# Problem to solve:
The required answer is every line of the data containing the word "orange".

======== Information provided

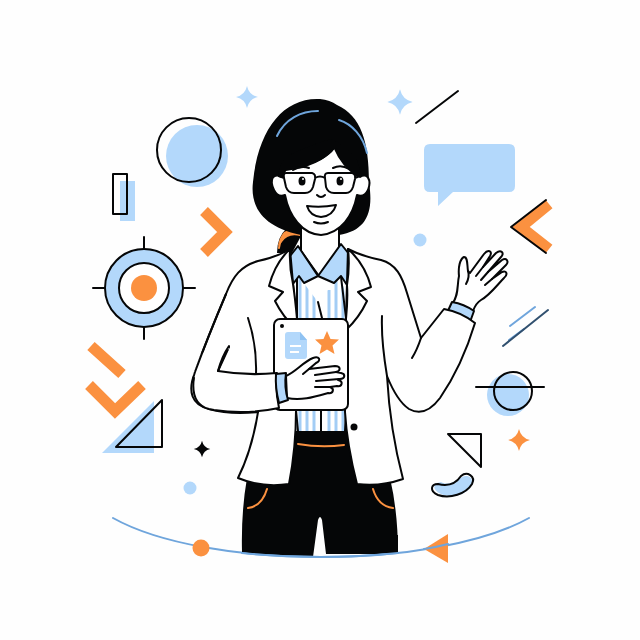
<!DOCTYPE html>
<html lang="en">
<head>
<meta charset="utf-8">
<title>Presenter with tablet</title>
<style>
:root { --paper: #fefefe; --white: #fff; --ink: #050607; --blue: #b3d8fb; --line-blue: #6fa5dc; --orange: #fb9140; }
html, body { margin: 0; width: 640px; height: 640px; overflow: hidden; background: var(--paper); }
svg { display: block; }
.ink { fill: var(--ink); }
.blue { fill: var(--blue); }
.orange { fill: var(--orange); }
.white { fill: var(--white); }
.outline { stroke: var(--ink); stroke-width: 2; stroke-linecap: round; stroke-linejoin: round; }
.open { fill: none; }
.chevron { fill: none; stroke: var(--orange); stroke-width: 11; }
.shine, .arc { fill: none; stroke: var(--line-blue); stroke-width: 2; stroke-linecap: round; }
.trim { fill: none; stroke: var(--orange); stroke-width: 2; stroke-linecap: round; }
</style>
</head>
<body>
<svg width="640" height="640" viewBox="0 0 640 640" role="img" aria-label="Smiling woman in glasses and a white blazer holding a tablet, surrounded by geometric shapes">
<defs>
  <path id="sparkle" d="M0-11Q2-2 11 0Q2 2 0 11Q-2 2-11 0Q-2-2 0-11Z"/>
  <path id="star" d="M0-12L3.5-4L12-3.5L5.5 2.5L7.5 11L0 6.5L-7.5 11L-5.5 2.5L-12-3.5L-3.5-4Z"/>
  <clipPath id="shirt-area"><path d="M297 274L318 302L340 275L347 300V431H295Z"/></clipPath>
</defs>

<g id="shapes-left">
  <use href="#sparkle" class="blue" x="247" y="97"/>
  <circle class="blue" cx="197" cy="156" r="31"/>
  <circle class="outline open" cx="189" cy="150" r="32"/>
  <rect class="blue" x="120" y="181" width="15" height="40"/>
  <rect class="outline open" x="113" y="174" width="14" height="40"/>
  <path class="chevron" d="M204 211L225 232L204 253"/>
  <g id="target">
    <circle class="blue outline" cx="144" cy="288" r="39"/>
    <circle class="white outline" cx="144" cy="288" r="25"/>
    <circle class="orange" cx="144" cy="288" r="13"/>
    <path class="outline open" d="M144 237V249M144 327V339M93 288H105M183 288H195"/>
  </g>
  <path class="chevron" d="M91 346L122 374M89 385L115 411L142 385"/>
  <path class="blue" d="M102 453L154 401V453Z"/>
  <path class="outline open" d="M116 447L162 400V447Z"/>
  <use href="#sparkle" class="ink" transform="translate(202 449) scale(.75)"/>
  <circle class="blue" cx="190" cy="488" r="6.5"/>
</g>

<g id="shapes-right">
  <use href="#sparkle" class="blue" transform="translate(400 102) scale(1.15)"/>
  <path class="outline" d="M416 123L458 91"/>
  <path class="blue" d="M430 144H509Q515 144 515 150V186Q515 192 509 192H453L438 206V192H430Q424 192 424 186V150Q424 144 430 144Z"/>
  <circle class="blue" cx="420" cy="240" r="6.5"/>
  <path class="chevron" d="M549 204L521 227L549 249"/>
  <path class="outline open" d="M546 200L511 227L546 253"/>
  <path class="shine" d="M510 326L535 307M509 340L524 329"/>
  <path class="outline" style="stroke:#31506f" d="M503 346L548 310"/>
  <circle class="blue" cx="508" cy="395" r="21"/>
  <circle class="outline open" cx="513" cy="391" r="19"/>
  <path class="outline" d="M476 387H544"/>
  <path class="outline open" d="M448 434H481V467Z"/>
  <use href="#sparkle" class="orange" x="519" y="440"/>
  <path class="blue" d="M441 482C454 489 462 470 471 478C477 489 457 501 441 494C432 490 432 483 441 482Z"/>
  <path class="outline open" d="M438 484C450 487 457 482 461 476C467 471 476 476 472 484C466 494 450 499 438 495C429 491 431 484 438 484Z"/>
</g>

<g id="trousers">
  <path class="ink" d="M295 430H347L390 478Q398 512 398 554H326L322 520Q320 514 318 520L313 557Q275 557 242 552Q241 512 247 478Z"/>
  <path class="trim" d="M298 444Q321 448 344 445M248 508Q262 506 267 489M373 489Q378 506 393 508"/>
</g>

<g id="ground">
  <path class="arc" d="M113 518C206 570 436 570 529 518"/>
  <path class="ink" d="M243 535H312L313 553Q275 556 242 552ZM327 535H398V553H326Z"/>
  <path class="arc" d="M242 553Q320 561 398 553"/>
  <circle class="orange" cx="201" cy="548" r="8.5"/>
  <path class="orange" d="M424 549L448 534V563Z"/>
  <path class="arc" d="M424 549Q437 547 448 544"/>
</g>

<g id="ponytail">
  <path class="ink" d="M287 228Q277 237 277 253H292L301 236Z"/>
  <path class="orange" d="M284 232Q292 227 301 230L300 236Q288 233 282 242L278 246Q279 238 284 232Z"/>
  <path class="trim" d="M279 248Q281 231 300 230"/>
</g>

<g id="shirt">
  <path class="white" d="M297 250H345L355 300L347 431H295L285 290Z"/>
  <g clip-path="url(#shirt-area)" fill="none" stroke="#a3cdf5" stroke-width="3">
    <path d="M300 270V431M307 278V431M314 290V431M329 290V431M336 280V431M343 270V431"/>
  </g>
  <path class="outline open" d="M297 276V318M341 277L346 318M318 302L322 318M296 410L298 431M346 410L345 431M321 408V431"/>
</g>

<g id="head">
  <path class="ink" d="M320 99C284 97 258 129 253 182C250 206 262 227 301 235H339C366 231 374 213 369 183C369 141 361 116 337 105Q330 100 320 99Z"/>
  <path class="white outline" d="M301 222V251L319 276L339 249V222Z"/>
  <path class="white outline" d="M282 177C273 172 269 180 274 190Q278 198 285 195C289 216 302 234 321 235C341 233 353 216 357 195Q364 198 368 190C372 180 367 172 360 177L357 170Q346 162 335 147Q323 164 285 169Z"/>
  <path class="ink" d="M278 177Q279 162 289 155Q315 143 331 139Q344 143 357 160L362 177H357Q341 166 334 149Q321 166 286 171L283 178Z"/>
  <path class="shine" d="M277 136C285 119 301 111 318 111M339 120C352 124 363 136 367 153"/>
  <path class="outline open" d="M293 170Q301 165 309 168M333 168Q341 164 349 169"/>
  <g id="glasses" class="outline open">
    <path d="M286 173H312Q316 174 315 179L313 187Q311 193 305 193H294Q288 193 286 187L284 178Q283 173 286 173ZM328 173H352Q356 174 355 179L353 187Q351 193 346 193H334Q328 193 326 187L325 178Q324 173 328 173ZM315 178Q320 175 325 178M284 178L279 176M355 178L360 176"/>
  </g>
  <ellipse class="ink" cx="302" cy="181" rx="3.5" ry="4.5"/>
  <ellipse class="ink" cx="340" cy="181" rx="3.5" ry="4.5"/>
  <circle class="white" cx="303" cy="179" r="1"/>
  <circle class="white" cx="341" cy="179" r="1"/>
  <path class="outline open" d="M317 195Q321 199 325 195"/>
  <path class="white outline" d="M307 206Q321 208 336 205Q333 216 321 217Q310 216 307 206Z"/>
  <path class="outline open" d="M314 222Q321 225 328 222"/>
</g>

<g id="collar" class="blue outline">
  <path d="M298 246L318 276L304 283L299 276L293 284Q289 270 290 256Z"/>
  <path d="M341 244L318 276L334 283L341 276L347 285Q351 269 349 254Z"/>
</g>

<g id="raised-hand">
  <path class="white outline" d="M452 304C459 296 457 284 459 276C458 267 460 259 464 257C468 257 467 265 468 271L470 273L484 254C488 249 493 251 490 256L483 267L496 253C501 249 505 253 501 257L488 272L502 260C507 257 509 262 506 265L492 279L502 272C507 270 508 275 504 278C497 285 490 295 481 300Q476 303 473 311Z"/>
  <path class="outline open" d="M483 267L476 276M488 272L481 280M492 279L485 285M468 271Q470 277 466 284"/>
  <path class="blue outline" d="M452 302Q464 304 474 311L470 322Q459 315 447 313Z"/>
</g>

<g id="blazer">
  <path class="white outline" d="M348 249Q361 256 381 260C396 264 402 276 407 293L421 338L444 309Q461 312 475 323Q462 366 440 398Q425 418 409 409Q397 401 387 376Q390 430 403 479Q380 487 357 484Q347 445 345 412L346 318Z"/>
  <path class="white outline" d="M290 249Q277 257 258 261C241 266 233 276 226 294Q207 339 195 372C187 392 192 405 209 409Q230 415 258 412Q252 450 238 478Q262 488 289 484Q296 448 296 410V318Z"/>
  <path class="outline open" d="M421 338Q417 350 412 358M387 376Q381 340 382 316M258 412Q262 400 262 385M248 318Q257 345 256 374M218 371Q223 357 229 347"/>
  <path class="white outline" d="M290 249Q275 263 269 286L283 292L275 301Q283 317 296 329L297 319Q295 297 293 284Q289 266 290 249Z"/>
  <path class="white outline" d="M348 249Q365 264 371 287L358 292L367 301Q359 318 346 330V319Q348 299 347 285Q350 266 348 249Z"/>
  <circle class="ink" cx="354" cy="427" r="3.5"/>
</g>

<g id="tablet">
  <rect class="white outline" x="274" y="319" width="74" height="91" rx="6"/>
  <circle class="ink" cx="282" cy="326" r="2"/>
  <path class="blue" d="M288 332H300L307 340V356Q307 359 304 359H288Q285 359 285 356V335Q285 332 288 332Z"/>
  <path fill="#8fc2f2" d="M300 332V340H307Z"/>
  <path d="M290 346H301M290 352H299" fill="none" stroke="#fff" stroke-width="2"/>
  <use href="#star" class="orange" x="327" y="343"/>
</g>

<g id="holding-arm">
  <path class="white outline" d="M218 371Q247 376 277 373Q275 390 279 408Q246 415 214 410L209 409Q190 404 194 377L202 355L229 347Z"/>
  <path fill="none" stroke="#fff" stroke-width="4" d="M194 377L202 355L229 347"/>
  <path class="outline open" d="M226 294Q207 339 195 372Q193 377 193 382M218 371Q222 356 229 346"/>
  <path class="white outline" d="M286 376C297 371 303 362 313 358C319 356 322 360 316 363L309 369L335 366C341 366 341 371 336 372L341 373C346 374 345 379 340 379L338 380C344 381 342 387 337 386L330 387C335 389 333 394 328 393C314 397 301 401 287 398Z"/>
  <path class="outline open" d="M336 372L315 375M339 379L316 381M331 387L315 387M309 369L303 374"/>
  <path class="blue outline" d="M276 374L286 373Q284 387 288 400L279 403Q275 388 276 374Z"/>
</g>
</svg>
</body>
</html>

================

# Expected answer:
:root { --paper: #fefefe; --white: #fff; --ink: #050607; --blue: #b3d8fb; --line-blue: #6fa5dc; --orange: #fb9140; }
.orange { fill: var(--orange); }
.chevron { fill: none; stroke: var(--orange); stroke-width: 11; }
.trim { fill: none; stroke: var(--orange); stroke-width: 2; stroke-linecap: round; }
    <circle class="orange" cx="144" cy="288" r="13"/>
  <use href="#sparkle" class="orange" x="519" y="440"/>
  <circle class="orange" cx="201" cy="548" r="8.5"/>
  <path class="orange" d="M424 549L448 534V563Z"/>
  <path class="orange" d="M284 232Q292 227 301 230L300 236Q288 233 282 242L278 246Q279 238 284 232Z"/>
  <use href="#star" class="orange" x="327" y="343"/>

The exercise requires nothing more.